“Based on our observations of the European pet market,” she says, “we would strongly recommend the EU to pass legislation which would make import, sale, and possession of stolen wildlife illegal.”

Always use the free online Word to HTML converter to avoid messy code on your websites!


- conservationaction.co.za

 0

You May Like These Videos

Comments

There are no comments.

Latest stories

ZCTU calls for resignation of Minister Gumbo

by Stephen Jakes | 19 October 2018 | 159 Views

Mnangagwa has to deliver and, urgently too

by Staff reporter | 19 October 2018 | 195 Views

Zanu-PF dictatorship, ideological dominance

by Vivid Gwede | 19 October 2018 | 110 Views

ZCTU, why spare Bulawayo council over rates hike

by Conway Tutani | 19 October 2018 | 100 Views

Motlanthe Commission risks playing into Zanu-PF agenda

by Staff reporter | 19 October 2018 | 148 Views

Councils challenged to generate own income

by Staff reporter | 19 October 2018 | 90 Views

Zimbabwe gender parity misses 50% mark, says Mohadi

by Staff reporter | 19 October 2018 | 79 Views

Zanu-PF official, sangoma jailed over pangolin scales

by Staff reporter | 19 October 2018 | 101 Views

Mliswa mocks Gender Commission

by Staff reporter | 19 October 2018 | 96 Views

Police harass senior Masvingo journalist

by Stephen Jakes | 19 October 2018 | 79 Views

Zimbabwe gold exports decline by 21%

by Staff reporter | 19 October 2018 | 98 Views

Zimbabwe drops in World Economic Forum rankings

by Staff reporter | 19 October 2018 | 99 Views

Village Inn exonerates Supa Mandiwanzira

by Staff reporter | 19 October 2018 | 75 Views

Zimbabwe army killings probe hots up

by Staff reporter | 19 October 2018 | 96 Views

Mthuli Ncube's 2% tax sparks confusion

by Staff reporter | 19 October 2018 | 97 Views

'ConCourt ruling to open floodgates of demos'

by Staff reporter | 19 October 2018 | 90 Views

'Zimbabwe diesel demand strikingly increasing'

by Staff reporter | 19 October 2018 | 79 Views

Tsvangirai estate sued

by Staff reporter | 19 October 2018 | 99 Views

Drug shortages hit Bulawayo hospitals

by Staff reporter | 19 October 2018 | 72 Views

Beitbridge outlines modernisation plan

by Staff reporter | 19 October 2018 | 75 Views

Wicknell Chivayo applies for discharge

by Staff reporter | 19 October 2018 | 58 Views

'Mangudya deserves our support'

by Staff reporter | 19 October 2018 | 46 Views

Zim man to stand trial in another twitter-related arrest

by Stephe Jakes | 19 October 2018 | 47 Views

Chamisa seeing ghosts, says army

by Staff reporter | 19 October 2018 | 153 Views

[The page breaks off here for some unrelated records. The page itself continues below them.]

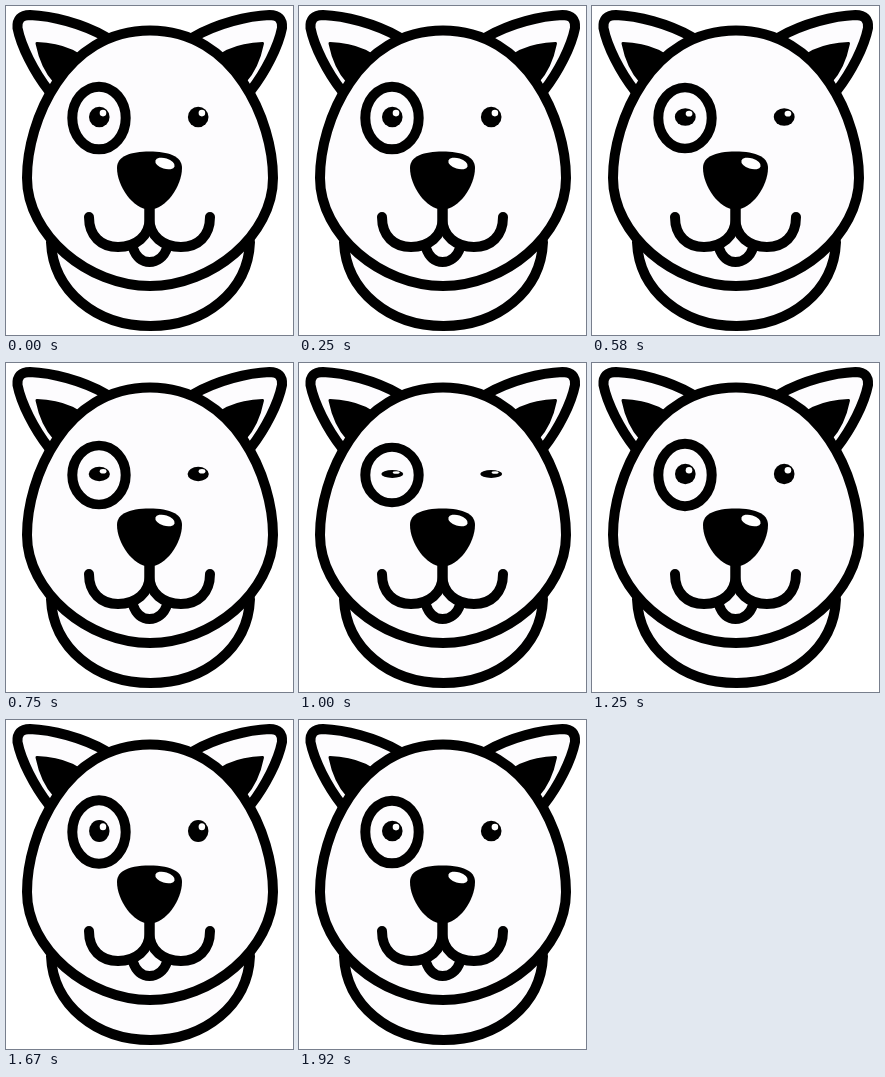
An HTML page for the animation above (2.66 s loop, 287 px wide and 329 px high).

```html
<!DOCTYPE html>
<html lang="en">
<head>
<meta charset="utf-8">
<title>Blinking dog</title>
<style>
  html, body { margin: 0; width: 100%; height: 100%; overflow: hidden; background: #fff; }
  svg { display: block; width: 100vw; height: 100vh; }
  .line { fill: #fdfcfe; stroke: #000; stroke-width: 10; stroke-linecap: round; stroke-linejoin: round; }
  .open { fill: none; }
  .shine { fill: #fff; }
</style>
</head>
<body>
<svg viewBox="0 0 287 329">
  <defs>
    <g id="ear">
      <path class="line" d="M43 85C28 66 15 40 11.500 22Q10.500 9 24 9C46 10 75 17 100 31"/>
      <path d="M31 37.500Q50 38 66 45L78 52L54 80L49 76Q36 62 31 37.500Z" stroke="#000" stroke-width="3" stroke-linejoin="round"/>
    </g>
    <g id="pupil">
      <circle r="10.300"/>
      <circle class="shine" cx="3.700" cy="-3.900" r="3.300"/>
    </g>
    <path id="smile" class="line open" d="M83 211C83 230 95 241 112 241C130 241 143.500 230 143.500 213V200"/>
  </defs>

  <path class="line" d="M45 236C47 285 90 320 144.500 320S242 285 244 236"/>
  <use href="#ear"/>
  <use href="#ear" transform="matrix(-1 0 0 1 287.500 0)"/>
  <path class="line" d="M144 24.500C59 24.500 21 115 21 172C21 229 82 280 144 280S267 229 267 172C267 115 229 24.500 144 24.500Z"/>

  <path class="line" d="M127 242C130 251 136 256 143.500 256S158 251 161 242"/>
  <use href="#smile"/>
  <use href="#smile" transform="matrix(-1 0 0 1 287 0)"/>

  <path d="M143.500 145.500C162 145.500 176 150 176 162C176 180 160 203.500 143.500 203.500S111 180 111 162C111 150 125 145.500 143.500 145.500Z"/>
  <ellipse class="shine" cx="159" cy="157.500" rx="10" ry="5.300" transform="rotate(17 159 157.500)"/>

  <ellipse id="ring" class="line" rx="26.700" ry="31.300"/>
  <use id="left" href="#pupil"/>
  <use id="right" href="#pupil"/>
</svg>
<script>
  const LOOP = 2660, STEP = 1000 / 12;
  const CLOSE = 4, SHUT = 12, REST = 23, MIN = 0.38;
  const el = id => document.getElementById(id);
  const lerp = (a, b, u) => a + (b - a) * u;

  // Ease out with an overshoot before coming to rest.
  const backOut = (u, c) => 1 + (c + 1) * (u - 1) ** 3 + c * (u - 1) ** 2;

  // Eye openness at a twelfth-of-a-second step.
  function openness(n) {
    if (n <= CLOSE || n >= REST) return 1;
    if (n <= SHUT) return lerp(1, MIN, ((n - CLOSE) / (SHUT - CLOSE)) ** 1.5);
    return lerp(MIN, 1, backOut((n - SHUT) / (REST - SHUT), 2.5));
  }

  function place(id, x, y, sx, sy) {
    el(id).setAttribute("transform", `translate(${x} ${y}) scale(${sx.toFixed(4)} ${sy.toFixed(4)})`);
  }

  function draw(now) {
    const n = Math.floor((now % LOOP + 4) / STEP);
    const s = openness(n);
    const wide = 1 + (1 - s) * 0.1;
    place("ring", 93, 112, 1, 1 - (1 - s) * 0.18);
    place("left", 93.3, 111, wide, s);
    place("right", 192.2, 111, wide, s);
    requestAnimationFrame(draw);
  }
  draw(0);
</script>
</body>
</html>
```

Deputy Minister demand evidence on $15 billion externalization

by Stephen Jakes | 19 October 2018 | 75 Views

Military working with police in law maintenance - Matemadanda

by Stephen Jakes | 19 October 2018 | 73 Views

Deputy minister Madiro encourages people to report incest cases

by Stephen Jakes | 19 October 2018 | 56 Views

Professor Manyureke under attack over her questions

by Sithabile Mafu | 19 October 2018 | 83 Views

Komichi demands V11 forms from ZEC

by Staff reporter | 19 October 2018 | 190 Views

Pupil misses exam after teacher's lashing

by Staff reporter | 19 October 2018 | 130 Views

Teacher, money-changer, fuel dealer, thigh vendor - all rolled in one

by Staff reporter | 19 October 2018 | 150 Views

Tsvangirai's girlfriend on police wanted list

by Staff reporter | 19 October 2018 | 159 Views

Betting house drops Ecocash, bond notes

by Staff reporter | 19 October 2018 | 107 Views

Mistress slapped with $25,000 suit

by Staff reporter | 19 October 2018 | 92 Views

Man disfigures ex-wife's face

by Staff reporter | 19 October 2018 | 80 Views

Wife crushes prophet's jewels

by Staff reporter | 19 October 2018 | 99 Views

Zimbabwe post-poll violence probe team assesses damages

by Staff reporter | 19 October 2018 | 84 Views